[Start of Attachment]

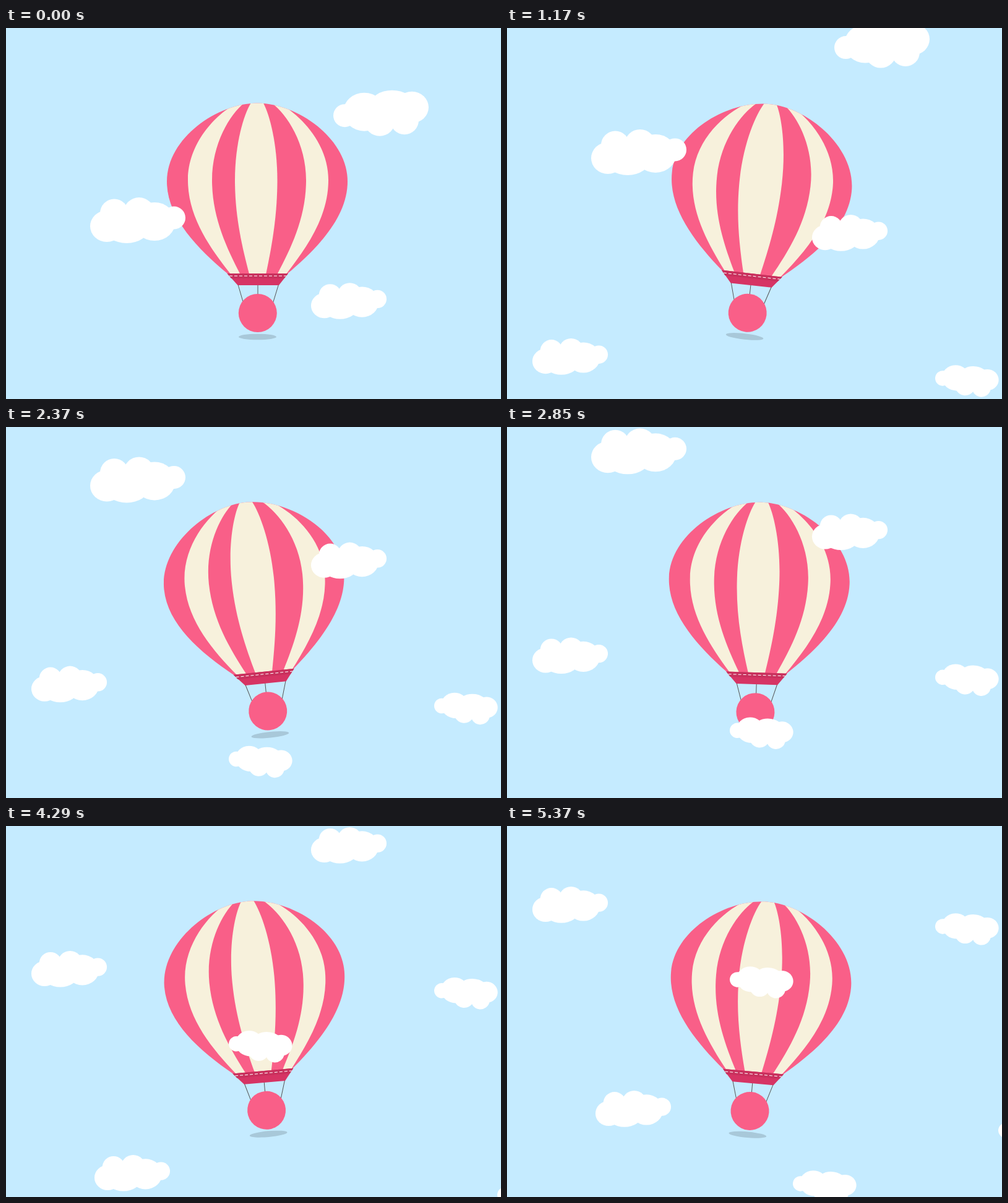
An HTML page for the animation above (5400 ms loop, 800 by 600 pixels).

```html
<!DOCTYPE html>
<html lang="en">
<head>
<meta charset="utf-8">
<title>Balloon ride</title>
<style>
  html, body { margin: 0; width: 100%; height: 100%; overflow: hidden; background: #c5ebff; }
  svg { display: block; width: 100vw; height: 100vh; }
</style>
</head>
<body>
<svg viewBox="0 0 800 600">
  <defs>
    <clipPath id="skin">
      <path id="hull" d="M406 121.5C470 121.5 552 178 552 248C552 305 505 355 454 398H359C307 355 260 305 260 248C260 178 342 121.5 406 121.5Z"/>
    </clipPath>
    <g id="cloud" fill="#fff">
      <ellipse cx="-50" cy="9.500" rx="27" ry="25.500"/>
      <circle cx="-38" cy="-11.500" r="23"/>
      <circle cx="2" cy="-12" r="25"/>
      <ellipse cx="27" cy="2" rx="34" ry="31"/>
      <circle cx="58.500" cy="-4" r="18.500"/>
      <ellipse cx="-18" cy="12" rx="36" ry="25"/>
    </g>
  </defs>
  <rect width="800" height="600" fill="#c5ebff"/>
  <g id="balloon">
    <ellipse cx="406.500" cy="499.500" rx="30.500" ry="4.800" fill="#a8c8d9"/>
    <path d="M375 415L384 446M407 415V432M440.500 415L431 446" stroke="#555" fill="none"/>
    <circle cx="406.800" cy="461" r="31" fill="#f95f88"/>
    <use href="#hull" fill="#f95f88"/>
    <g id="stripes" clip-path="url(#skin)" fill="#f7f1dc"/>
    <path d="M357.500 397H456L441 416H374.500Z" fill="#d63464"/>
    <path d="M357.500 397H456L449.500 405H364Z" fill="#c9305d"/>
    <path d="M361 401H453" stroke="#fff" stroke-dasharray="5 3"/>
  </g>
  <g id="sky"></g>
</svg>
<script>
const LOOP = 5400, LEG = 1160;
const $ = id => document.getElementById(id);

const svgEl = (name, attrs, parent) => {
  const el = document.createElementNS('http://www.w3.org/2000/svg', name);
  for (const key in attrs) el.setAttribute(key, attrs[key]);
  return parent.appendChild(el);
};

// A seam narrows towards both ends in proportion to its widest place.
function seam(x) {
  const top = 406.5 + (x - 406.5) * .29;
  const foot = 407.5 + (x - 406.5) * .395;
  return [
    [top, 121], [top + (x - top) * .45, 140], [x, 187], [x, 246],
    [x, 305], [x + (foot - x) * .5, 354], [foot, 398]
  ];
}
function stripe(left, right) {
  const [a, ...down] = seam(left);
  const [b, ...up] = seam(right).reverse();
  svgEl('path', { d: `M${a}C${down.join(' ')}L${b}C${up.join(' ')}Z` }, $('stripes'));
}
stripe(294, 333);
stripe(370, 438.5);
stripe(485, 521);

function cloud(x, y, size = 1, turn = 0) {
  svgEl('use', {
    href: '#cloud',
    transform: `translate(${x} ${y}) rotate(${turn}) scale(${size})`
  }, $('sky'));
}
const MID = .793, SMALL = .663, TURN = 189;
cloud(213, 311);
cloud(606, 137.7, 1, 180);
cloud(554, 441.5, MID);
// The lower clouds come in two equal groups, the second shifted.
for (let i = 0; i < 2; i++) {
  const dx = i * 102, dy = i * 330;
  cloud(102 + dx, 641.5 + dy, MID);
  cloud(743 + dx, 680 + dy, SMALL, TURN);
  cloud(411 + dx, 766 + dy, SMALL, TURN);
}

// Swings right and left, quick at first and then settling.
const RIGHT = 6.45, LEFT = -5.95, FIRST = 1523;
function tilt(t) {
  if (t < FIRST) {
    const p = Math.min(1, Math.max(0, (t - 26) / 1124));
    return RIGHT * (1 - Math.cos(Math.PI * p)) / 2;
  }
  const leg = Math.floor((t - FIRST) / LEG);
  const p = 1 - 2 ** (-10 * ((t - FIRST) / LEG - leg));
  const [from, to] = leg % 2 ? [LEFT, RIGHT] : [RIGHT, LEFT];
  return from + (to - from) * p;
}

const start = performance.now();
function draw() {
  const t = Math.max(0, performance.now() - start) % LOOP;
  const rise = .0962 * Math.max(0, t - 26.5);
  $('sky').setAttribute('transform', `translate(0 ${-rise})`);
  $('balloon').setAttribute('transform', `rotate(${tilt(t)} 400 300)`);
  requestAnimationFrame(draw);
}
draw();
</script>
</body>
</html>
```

[End of Attachment]
[Start of Attachment]

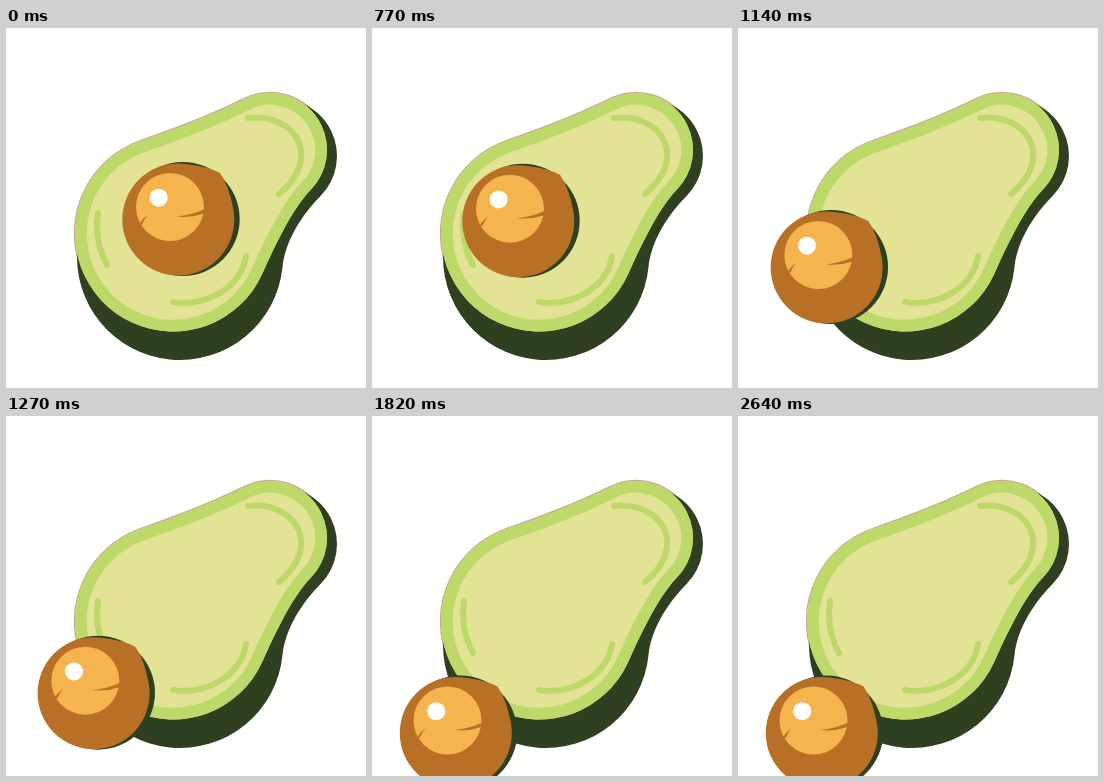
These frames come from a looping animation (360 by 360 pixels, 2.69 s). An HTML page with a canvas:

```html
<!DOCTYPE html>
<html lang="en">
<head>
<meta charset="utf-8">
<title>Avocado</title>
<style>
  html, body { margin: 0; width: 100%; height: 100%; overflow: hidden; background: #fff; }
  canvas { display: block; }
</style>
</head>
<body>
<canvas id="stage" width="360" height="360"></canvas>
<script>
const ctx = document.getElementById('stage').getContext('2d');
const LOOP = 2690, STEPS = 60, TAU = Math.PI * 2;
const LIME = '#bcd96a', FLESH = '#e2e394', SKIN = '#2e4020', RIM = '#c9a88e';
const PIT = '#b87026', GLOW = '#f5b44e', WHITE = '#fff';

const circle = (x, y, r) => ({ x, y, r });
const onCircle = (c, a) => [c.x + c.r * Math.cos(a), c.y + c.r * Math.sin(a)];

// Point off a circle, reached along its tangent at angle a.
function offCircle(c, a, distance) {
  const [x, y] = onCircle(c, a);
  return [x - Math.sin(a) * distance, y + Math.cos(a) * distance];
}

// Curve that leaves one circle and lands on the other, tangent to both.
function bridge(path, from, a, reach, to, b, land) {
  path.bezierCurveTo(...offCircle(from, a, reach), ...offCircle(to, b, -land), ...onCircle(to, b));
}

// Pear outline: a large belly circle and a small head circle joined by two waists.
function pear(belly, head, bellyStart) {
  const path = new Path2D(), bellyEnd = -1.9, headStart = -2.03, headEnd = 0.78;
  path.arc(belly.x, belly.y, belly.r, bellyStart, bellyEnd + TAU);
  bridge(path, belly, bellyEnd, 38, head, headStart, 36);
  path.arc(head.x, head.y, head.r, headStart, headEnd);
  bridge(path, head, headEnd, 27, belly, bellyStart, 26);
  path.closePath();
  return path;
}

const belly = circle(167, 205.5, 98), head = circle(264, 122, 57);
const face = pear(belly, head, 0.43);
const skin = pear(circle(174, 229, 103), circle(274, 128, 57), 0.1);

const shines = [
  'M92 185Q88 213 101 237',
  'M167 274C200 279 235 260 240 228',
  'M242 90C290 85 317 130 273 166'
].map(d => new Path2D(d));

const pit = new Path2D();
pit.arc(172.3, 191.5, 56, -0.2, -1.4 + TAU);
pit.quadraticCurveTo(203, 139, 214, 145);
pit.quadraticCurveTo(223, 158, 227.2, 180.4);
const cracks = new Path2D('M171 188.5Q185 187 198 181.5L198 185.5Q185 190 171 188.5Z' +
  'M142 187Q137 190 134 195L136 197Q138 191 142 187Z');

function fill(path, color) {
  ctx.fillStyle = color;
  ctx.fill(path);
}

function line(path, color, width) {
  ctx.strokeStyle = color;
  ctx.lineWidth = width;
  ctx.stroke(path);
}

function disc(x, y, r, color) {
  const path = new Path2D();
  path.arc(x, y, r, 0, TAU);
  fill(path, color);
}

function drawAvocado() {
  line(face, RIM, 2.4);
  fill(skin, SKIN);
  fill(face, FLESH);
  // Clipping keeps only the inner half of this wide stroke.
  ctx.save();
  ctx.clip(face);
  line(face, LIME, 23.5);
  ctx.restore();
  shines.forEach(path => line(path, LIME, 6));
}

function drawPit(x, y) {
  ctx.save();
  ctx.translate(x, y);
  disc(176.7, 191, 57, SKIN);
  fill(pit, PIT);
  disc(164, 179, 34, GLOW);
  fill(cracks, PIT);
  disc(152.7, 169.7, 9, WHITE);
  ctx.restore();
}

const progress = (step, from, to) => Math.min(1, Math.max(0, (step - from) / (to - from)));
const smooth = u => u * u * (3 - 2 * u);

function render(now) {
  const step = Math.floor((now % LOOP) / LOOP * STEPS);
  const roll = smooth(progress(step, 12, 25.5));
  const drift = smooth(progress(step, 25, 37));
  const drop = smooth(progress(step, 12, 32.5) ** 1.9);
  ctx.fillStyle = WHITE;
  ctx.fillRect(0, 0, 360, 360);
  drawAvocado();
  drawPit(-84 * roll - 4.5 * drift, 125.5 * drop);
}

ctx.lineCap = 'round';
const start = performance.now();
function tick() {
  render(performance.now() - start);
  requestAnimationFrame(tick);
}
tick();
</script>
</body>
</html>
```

[End of Attachment]

*Exercise instructions*: Take every line of the material that contains the word "height", and copy it.

*Task result*:
  html, body { margin: 0; width: 100%; height: 100%; overflow: hidden; background: #c5ebff; }
  svg { display: block; width: 100vw; height: 100vh; }
  <rect width="800" height="600" fill="#c5ebff"/>
  html, body { margin: 0; width: 100%; height: 100%; overflow: hidden; background: #fff; }
<canvas id="stage" width="360" height="360"></canvas>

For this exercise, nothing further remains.